• [How to complete this task]: Copy out each line in the material below that has the word "parents".

Top of Working data

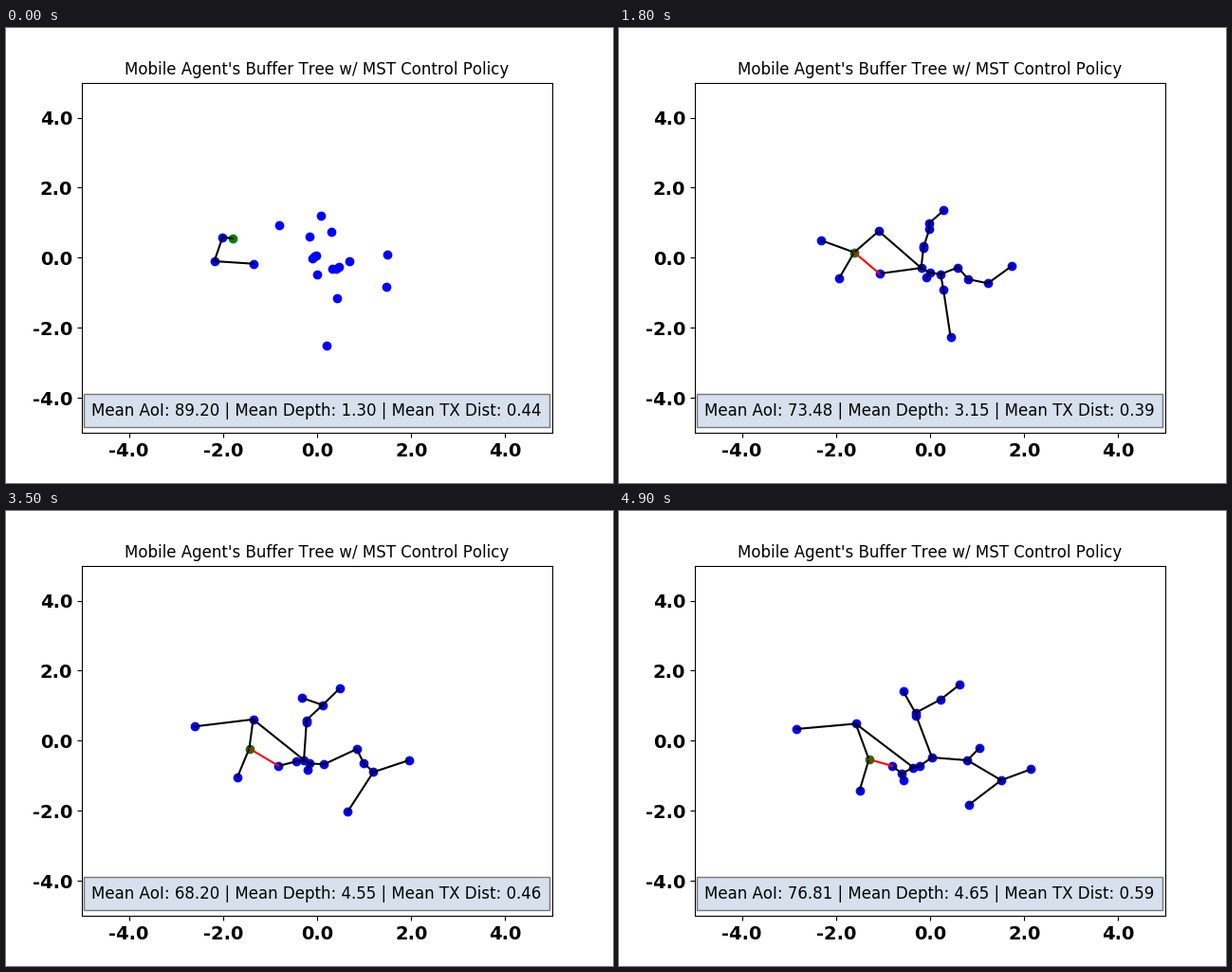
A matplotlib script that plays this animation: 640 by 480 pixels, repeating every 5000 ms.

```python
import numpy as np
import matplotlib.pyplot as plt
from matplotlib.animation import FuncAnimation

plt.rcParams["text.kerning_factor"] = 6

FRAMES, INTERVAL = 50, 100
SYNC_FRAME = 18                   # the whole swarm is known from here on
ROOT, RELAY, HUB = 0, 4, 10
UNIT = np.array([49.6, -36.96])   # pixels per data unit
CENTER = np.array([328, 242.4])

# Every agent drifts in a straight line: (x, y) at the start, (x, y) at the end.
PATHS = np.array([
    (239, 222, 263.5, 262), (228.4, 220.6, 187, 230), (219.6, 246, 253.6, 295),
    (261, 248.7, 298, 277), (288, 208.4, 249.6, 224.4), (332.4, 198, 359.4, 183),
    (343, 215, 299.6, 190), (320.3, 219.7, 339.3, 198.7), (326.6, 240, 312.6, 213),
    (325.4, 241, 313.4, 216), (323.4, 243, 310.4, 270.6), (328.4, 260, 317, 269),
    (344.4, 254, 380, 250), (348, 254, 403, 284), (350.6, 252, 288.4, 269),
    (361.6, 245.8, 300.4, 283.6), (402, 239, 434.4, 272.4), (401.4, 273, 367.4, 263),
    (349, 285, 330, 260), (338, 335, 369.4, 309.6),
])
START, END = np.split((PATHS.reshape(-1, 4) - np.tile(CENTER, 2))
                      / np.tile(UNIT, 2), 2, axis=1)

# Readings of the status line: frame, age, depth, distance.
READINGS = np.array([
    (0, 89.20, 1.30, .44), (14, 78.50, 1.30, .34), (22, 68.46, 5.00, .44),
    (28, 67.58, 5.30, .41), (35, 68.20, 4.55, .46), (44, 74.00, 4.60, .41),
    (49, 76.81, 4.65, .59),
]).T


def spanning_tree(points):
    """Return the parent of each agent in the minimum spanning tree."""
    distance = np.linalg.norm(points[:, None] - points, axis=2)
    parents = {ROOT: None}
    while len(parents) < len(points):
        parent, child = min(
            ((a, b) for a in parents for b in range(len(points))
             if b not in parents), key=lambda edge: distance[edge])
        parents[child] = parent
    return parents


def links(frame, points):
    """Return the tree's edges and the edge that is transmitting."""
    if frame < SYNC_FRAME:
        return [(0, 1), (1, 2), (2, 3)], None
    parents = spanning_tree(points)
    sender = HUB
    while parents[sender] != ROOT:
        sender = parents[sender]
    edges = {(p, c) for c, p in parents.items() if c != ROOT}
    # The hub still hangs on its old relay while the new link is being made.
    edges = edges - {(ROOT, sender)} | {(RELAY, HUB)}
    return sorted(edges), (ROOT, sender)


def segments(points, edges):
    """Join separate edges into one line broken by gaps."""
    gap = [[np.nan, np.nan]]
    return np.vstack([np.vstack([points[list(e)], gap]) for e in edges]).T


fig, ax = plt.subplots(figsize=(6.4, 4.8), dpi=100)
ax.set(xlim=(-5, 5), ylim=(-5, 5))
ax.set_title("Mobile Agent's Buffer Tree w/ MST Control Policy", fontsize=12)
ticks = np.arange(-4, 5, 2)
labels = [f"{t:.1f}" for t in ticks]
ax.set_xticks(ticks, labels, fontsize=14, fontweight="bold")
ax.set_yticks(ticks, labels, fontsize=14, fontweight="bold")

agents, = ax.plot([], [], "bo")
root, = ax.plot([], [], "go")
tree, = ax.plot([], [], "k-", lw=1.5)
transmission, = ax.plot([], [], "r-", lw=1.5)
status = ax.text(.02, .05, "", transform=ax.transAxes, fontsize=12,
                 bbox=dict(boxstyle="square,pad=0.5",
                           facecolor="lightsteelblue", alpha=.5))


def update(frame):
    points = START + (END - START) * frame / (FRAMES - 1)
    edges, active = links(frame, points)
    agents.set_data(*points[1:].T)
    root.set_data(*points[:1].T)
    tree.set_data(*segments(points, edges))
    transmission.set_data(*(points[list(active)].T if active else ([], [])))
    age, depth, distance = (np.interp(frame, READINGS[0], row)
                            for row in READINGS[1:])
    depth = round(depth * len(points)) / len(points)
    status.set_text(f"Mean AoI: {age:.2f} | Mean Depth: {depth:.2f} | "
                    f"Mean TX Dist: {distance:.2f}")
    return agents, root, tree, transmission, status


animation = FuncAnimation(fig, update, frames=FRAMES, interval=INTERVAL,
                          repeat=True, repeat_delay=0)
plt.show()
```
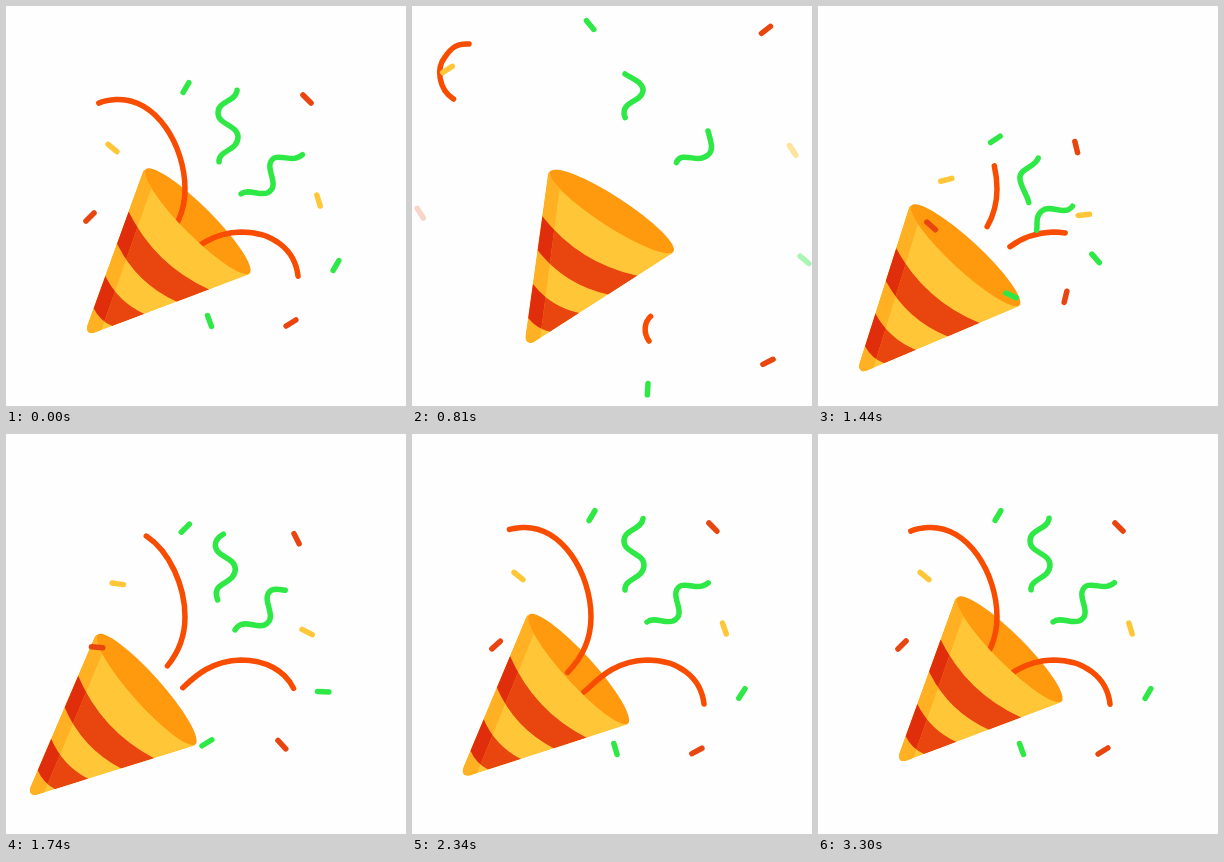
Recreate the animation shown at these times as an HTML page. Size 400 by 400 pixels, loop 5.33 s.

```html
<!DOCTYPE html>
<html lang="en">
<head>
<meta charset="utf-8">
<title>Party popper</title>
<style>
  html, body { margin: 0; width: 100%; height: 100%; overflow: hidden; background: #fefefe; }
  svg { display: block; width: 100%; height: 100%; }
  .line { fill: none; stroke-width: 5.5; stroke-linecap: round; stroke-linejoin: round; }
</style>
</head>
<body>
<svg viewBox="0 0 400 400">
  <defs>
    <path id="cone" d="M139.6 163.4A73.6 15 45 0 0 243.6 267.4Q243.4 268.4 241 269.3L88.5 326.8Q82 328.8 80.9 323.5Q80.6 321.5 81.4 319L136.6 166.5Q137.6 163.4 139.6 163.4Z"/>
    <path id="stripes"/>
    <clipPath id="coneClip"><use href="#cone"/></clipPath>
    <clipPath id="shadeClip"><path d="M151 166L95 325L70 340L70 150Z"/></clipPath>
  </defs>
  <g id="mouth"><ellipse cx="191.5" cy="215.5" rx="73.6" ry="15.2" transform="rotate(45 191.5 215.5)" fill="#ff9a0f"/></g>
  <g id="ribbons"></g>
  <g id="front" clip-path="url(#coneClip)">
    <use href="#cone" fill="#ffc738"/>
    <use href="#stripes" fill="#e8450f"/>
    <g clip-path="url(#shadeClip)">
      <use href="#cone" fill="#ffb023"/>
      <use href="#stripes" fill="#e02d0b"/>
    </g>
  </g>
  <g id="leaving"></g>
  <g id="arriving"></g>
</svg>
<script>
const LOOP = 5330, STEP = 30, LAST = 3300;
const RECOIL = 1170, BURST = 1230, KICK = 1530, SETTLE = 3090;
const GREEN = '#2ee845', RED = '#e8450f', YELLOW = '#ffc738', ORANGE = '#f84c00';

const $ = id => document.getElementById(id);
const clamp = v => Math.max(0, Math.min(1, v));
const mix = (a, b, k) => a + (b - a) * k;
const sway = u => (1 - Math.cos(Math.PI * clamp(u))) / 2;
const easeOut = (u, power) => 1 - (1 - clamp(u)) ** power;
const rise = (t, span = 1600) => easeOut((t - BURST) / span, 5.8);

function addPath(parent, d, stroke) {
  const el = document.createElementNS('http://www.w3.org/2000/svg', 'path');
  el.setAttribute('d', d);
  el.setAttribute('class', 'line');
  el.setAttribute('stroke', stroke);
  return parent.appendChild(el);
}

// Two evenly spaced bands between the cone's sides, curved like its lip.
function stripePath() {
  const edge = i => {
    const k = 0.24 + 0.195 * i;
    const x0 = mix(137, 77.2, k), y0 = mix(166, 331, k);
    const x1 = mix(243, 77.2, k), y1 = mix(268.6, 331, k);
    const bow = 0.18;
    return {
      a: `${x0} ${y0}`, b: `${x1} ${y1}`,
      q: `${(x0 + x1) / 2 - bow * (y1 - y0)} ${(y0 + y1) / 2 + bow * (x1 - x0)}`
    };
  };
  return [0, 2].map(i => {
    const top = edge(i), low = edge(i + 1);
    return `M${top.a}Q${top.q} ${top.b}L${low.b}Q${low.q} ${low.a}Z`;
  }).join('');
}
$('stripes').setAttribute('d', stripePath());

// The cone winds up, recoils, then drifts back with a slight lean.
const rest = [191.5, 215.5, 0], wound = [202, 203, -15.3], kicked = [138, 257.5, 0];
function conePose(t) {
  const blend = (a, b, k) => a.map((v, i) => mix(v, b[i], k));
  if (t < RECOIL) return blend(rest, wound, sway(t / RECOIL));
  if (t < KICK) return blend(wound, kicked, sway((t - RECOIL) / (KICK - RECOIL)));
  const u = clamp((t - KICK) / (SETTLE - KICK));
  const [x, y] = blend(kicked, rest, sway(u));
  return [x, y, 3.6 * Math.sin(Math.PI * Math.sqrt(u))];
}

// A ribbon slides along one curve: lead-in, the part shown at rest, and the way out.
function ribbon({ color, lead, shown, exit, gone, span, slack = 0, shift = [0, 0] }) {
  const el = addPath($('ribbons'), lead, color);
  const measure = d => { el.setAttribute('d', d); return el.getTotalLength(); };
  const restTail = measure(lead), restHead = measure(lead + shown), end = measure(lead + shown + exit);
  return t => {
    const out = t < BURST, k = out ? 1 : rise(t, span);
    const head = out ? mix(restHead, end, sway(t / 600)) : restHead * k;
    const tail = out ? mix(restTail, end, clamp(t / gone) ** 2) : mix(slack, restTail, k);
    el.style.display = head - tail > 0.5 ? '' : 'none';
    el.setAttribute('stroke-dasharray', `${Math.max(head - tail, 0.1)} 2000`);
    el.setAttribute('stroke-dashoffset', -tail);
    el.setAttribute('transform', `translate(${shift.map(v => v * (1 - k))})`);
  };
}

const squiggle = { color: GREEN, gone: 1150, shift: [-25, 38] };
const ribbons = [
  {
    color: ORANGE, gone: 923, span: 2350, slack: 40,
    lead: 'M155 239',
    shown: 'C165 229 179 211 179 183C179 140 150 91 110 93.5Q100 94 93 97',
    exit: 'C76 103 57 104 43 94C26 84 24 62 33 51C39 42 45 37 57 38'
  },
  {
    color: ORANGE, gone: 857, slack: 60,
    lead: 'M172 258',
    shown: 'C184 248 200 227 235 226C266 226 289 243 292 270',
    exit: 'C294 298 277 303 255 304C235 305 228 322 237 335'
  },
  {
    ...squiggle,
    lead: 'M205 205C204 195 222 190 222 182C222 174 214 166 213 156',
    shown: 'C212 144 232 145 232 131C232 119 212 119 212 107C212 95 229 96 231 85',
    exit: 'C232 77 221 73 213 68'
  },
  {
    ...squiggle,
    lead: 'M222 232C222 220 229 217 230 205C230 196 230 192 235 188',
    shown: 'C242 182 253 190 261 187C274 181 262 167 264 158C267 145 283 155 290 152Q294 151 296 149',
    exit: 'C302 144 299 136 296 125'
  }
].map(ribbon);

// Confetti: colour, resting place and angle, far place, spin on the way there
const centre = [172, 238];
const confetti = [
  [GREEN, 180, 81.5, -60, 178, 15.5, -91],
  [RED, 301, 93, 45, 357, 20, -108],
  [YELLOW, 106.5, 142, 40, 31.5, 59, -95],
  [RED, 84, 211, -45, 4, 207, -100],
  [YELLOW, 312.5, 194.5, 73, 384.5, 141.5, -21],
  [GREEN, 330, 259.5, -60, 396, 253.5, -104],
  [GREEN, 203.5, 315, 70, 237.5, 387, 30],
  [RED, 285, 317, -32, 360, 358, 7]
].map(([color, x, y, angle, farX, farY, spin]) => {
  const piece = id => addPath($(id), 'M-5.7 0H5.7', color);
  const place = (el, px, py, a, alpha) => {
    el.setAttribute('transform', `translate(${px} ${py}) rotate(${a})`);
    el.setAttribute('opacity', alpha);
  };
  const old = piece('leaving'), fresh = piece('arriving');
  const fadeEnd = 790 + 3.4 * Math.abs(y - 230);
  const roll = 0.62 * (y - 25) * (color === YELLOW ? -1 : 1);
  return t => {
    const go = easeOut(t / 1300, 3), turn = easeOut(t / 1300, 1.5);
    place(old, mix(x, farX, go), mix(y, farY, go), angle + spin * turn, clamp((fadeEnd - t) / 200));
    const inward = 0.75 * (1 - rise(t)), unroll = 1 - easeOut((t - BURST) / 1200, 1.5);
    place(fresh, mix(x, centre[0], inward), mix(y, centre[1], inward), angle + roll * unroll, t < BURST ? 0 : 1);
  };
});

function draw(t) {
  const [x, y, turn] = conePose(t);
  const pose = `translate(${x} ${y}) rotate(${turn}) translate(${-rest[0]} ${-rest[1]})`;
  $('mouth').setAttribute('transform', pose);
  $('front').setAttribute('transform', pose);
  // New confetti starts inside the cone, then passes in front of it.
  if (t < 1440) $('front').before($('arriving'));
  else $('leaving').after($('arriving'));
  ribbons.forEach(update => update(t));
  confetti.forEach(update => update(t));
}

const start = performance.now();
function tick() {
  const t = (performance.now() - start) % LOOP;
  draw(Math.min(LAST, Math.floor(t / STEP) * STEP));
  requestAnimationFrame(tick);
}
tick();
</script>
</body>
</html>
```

Bottom of Working data

• [Exercise output]:
    parents = {ROOT: None}
    while len(parents) < len(points):
            ((a, b) for a in parents for b in range(len(points))
             if b not in parents), key=lambda edge: distance[edge])
        parents[child] = parent
    return parents
    parents = spanning_tree(points)
    while parents[sender] != ROOT:
        sender = parents[sender]
    edges = {(p, c) for c, p in parents.items() if c != ROOT}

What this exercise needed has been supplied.